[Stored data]
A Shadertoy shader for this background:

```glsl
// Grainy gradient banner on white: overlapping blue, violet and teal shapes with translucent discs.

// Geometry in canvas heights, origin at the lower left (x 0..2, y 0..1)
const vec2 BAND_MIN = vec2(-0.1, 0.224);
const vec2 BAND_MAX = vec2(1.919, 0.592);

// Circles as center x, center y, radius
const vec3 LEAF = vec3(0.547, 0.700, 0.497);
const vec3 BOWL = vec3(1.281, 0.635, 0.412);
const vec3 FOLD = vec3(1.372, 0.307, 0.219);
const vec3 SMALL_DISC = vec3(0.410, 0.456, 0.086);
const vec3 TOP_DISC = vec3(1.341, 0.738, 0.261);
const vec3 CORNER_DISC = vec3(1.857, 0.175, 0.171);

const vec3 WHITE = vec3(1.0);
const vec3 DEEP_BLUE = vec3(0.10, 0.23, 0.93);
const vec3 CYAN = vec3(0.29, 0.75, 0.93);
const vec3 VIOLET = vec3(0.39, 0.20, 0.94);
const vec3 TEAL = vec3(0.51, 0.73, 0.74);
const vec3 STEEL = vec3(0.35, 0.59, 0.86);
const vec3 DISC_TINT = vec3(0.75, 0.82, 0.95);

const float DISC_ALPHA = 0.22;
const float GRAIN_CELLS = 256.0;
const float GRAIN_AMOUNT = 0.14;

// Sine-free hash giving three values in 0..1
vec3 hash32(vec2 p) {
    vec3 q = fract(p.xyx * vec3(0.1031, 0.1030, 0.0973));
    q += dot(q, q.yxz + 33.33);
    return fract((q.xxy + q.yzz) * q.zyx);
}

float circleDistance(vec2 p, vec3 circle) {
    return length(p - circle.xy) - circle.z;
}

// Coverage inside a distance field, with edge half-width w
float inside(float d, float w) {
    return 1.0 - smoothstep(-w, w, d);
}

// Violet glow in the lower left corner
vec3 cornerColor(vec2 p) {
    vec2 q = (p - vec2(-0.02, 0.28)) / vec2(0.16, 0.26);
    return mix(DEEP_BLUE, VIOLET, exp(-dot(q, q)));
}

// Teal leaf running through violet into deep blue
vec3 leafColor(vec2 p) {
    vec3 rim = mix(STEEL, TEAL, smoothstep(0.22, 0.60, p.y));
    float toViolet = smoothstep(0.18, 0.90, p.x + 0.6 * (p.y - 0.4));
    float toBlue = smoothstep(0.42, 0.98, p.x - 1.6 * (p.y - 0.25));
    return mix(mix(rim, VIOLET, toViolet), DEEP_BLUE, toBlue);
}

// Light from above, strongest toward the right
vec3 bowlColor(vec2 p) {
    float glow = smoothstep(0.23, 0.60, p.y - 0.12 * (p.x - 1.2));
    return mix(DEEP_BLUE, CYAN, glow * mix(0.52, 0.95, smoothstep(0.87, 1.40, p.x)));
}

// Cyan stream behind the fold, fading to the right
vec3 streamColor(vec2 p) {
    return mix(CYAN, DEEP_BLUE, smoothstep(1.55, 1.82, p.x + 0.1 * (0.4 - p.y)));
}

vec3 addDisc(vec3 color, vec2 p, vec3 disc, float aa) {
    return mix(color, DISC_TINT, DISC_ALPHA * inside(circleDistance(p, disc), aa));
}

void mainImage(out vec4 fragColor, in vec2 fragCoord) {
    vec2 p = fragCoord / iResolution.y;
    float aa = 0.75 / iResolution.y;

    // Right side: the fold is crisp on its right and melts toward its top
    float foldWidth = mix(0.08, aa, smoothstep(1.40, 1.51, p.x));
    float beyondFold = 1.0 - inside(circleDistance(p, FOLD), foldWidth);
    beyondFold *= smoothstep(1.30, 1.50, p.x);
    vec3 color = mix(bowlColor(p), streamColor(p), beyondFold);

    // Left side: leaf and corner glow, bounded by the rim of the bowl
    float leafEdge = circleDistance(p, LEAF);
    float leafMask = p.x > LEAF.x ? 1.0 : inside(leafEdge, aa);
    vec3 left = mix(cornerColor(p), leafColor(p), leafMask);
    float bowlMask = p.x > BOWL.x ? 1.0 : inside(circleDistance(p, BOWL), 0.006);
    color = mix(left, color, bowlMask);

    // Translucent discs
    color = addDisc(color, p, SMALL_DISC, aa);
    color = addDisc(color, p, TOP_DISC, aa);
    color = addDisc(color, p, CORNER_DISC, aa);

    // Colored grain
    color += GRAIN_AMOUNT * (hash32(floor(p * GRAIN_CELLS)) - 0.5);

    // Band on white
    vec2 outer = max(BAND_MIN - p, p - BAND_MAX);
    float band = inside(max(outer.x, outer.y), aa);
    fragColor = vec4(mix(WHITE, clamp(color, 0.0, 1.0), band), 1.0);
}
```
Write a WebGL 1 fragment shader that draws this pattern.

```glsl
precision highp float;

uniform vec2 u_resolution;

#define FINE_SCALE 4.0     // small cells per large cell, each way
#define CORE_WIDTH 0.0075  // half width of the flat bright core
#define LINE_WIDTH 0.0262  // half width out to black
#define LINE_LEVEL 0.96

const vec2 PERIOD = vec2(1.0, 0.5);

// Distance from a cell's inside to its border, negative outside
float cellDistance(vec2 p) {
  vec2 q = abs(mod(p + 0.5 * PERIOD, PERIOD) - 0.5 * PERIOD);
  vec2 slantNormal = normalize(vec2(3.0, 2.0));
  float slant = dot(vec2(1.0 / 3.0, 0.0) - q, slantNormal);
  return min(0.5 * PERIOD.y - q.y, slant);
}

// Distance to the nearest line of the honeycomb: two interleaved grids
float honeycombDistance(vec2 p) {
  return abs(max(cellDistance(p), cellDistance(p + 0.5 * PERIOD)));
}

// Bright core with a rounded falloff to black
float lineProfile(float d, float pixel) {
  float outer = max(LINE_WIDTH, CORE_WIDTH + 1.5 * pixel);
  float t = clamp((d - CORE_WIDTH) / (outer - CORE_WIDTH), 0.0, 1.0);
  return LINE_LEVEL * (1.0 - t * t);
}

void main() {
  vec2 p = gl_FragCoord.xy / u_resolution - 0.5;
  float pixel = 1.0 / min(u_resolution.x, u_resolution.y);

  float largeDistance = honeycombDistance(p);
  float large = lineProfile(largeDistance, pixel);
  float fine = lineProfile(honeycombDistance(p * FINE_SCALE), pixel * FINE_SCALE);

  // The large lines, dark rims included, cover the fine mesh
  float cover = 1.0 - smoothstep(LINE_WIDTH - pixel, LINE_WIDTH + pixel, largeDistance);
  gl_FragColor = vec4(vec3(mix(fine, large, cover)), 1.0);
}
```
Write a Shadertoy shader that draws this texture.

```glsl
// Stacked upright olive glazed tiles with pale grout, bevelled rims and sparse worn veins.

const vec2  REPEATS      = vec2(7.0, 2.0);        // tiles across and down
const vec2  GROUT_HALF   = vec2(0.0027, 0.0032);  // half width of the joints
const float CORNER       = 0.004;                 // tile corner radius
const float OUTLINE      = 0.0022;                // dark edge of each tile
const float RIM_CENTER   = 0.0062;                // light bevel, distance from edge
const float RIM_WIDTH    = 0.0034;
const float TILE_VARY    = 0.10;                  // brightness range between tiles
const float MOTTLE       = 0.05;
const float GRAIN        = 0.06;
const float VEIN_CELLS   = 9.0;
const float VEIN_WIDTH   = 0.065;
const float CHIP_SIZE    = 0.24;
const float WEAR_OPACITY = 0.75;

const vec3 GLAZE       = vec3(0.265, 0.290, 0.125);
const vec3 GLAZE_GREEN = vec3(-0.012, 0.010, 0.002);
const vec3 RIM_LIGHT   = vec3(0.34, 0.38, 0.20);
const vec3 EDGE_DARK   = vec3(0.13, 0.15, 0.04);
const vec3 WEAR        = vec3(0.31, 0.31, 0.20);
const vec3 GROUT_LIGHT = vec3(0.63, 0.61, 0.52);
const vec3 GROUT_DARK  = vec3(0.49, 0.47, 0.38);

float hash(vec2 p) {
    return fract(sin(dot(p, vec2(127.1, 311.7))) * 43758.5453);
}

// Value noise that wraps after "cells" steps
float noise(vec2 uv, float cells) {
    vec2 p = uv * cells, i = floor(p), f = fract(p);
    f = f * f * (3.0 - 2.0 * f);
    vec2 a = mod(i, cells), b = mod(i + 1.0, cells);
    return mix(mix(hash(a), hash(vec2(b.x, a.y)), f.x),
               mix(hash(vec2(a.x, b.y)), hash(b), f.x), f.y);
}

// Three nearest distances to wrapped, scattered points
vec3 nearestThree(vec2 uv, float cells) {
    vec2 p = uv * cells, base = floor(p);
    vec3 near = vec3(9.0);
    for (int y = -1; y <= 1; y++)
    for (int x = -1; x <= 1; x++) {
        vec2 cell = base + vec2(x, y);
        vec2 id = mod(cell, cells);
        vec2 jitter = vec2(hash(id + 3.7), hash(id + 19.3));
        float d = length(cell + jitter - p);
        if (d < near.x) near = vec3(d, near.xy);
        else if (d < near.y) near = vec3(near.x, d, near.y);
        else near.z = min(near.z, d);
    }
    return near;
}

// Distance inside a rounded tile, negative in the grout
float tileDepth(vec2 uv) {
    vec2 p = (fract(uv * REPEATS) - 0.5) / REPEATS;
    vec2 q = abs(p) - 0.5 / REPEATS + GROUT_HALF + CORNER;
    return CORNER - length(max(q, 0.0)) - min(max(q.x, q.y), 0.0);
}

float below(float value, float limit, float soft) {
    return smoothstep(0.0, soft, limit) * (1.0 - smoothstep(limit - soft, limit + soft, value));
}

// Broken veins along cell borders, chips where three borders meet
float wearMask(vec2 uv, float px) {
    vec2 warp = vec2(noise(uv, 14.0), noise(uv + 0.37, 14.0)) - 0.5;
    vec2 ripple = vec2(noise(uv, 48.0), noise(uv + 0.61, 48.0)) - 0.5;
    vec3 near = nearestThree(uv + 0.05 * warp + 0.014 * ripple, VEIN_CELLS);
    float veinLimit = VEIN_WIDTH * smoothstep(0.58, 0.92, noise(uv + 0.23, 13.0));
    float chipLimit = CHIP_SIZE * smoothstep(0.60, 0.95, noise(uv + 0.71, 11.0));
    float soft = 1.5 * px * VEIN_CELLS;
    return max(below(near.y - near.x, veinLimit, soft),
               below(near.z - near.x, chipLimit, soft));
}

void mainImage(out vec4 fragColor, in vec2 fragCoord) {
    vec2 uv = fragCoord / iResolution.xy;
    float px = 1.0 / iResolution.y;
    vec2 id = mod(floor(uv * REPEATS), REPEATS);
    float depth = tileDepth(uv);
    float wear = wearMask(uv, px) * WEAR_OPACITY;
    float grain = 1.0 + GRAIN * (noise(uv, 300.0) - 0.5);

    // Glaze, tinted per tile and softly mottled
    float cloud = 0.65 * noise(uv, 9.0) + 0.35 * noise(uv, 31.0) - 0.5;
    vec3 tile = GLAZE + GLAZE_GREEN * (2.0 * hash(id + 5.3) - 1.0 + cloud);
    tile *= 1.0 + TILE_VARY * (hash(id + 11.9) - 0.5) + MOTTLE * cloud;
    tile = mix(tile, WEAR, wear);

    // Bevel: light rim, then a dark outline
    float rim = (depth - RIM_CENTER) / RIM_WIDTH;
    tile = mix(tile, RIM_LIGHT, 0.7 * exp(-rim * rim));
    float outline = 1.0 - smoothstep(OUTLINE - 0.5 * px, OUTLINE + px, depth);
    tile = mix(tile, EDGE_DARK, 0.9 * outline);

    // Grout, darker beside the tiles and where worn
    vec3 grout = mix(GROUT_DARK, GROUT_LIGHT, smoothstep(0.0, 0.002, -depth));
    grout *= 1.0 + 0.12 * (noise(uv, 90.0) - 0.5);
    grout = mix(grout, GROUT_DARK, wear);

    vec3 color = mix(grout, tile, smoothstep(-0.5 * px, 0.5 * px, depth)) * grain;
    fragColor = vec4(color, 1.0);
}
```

Your assignment: Work out how many lines in the records above contain the word "pixel", and give only that number.

Answer for the task: 6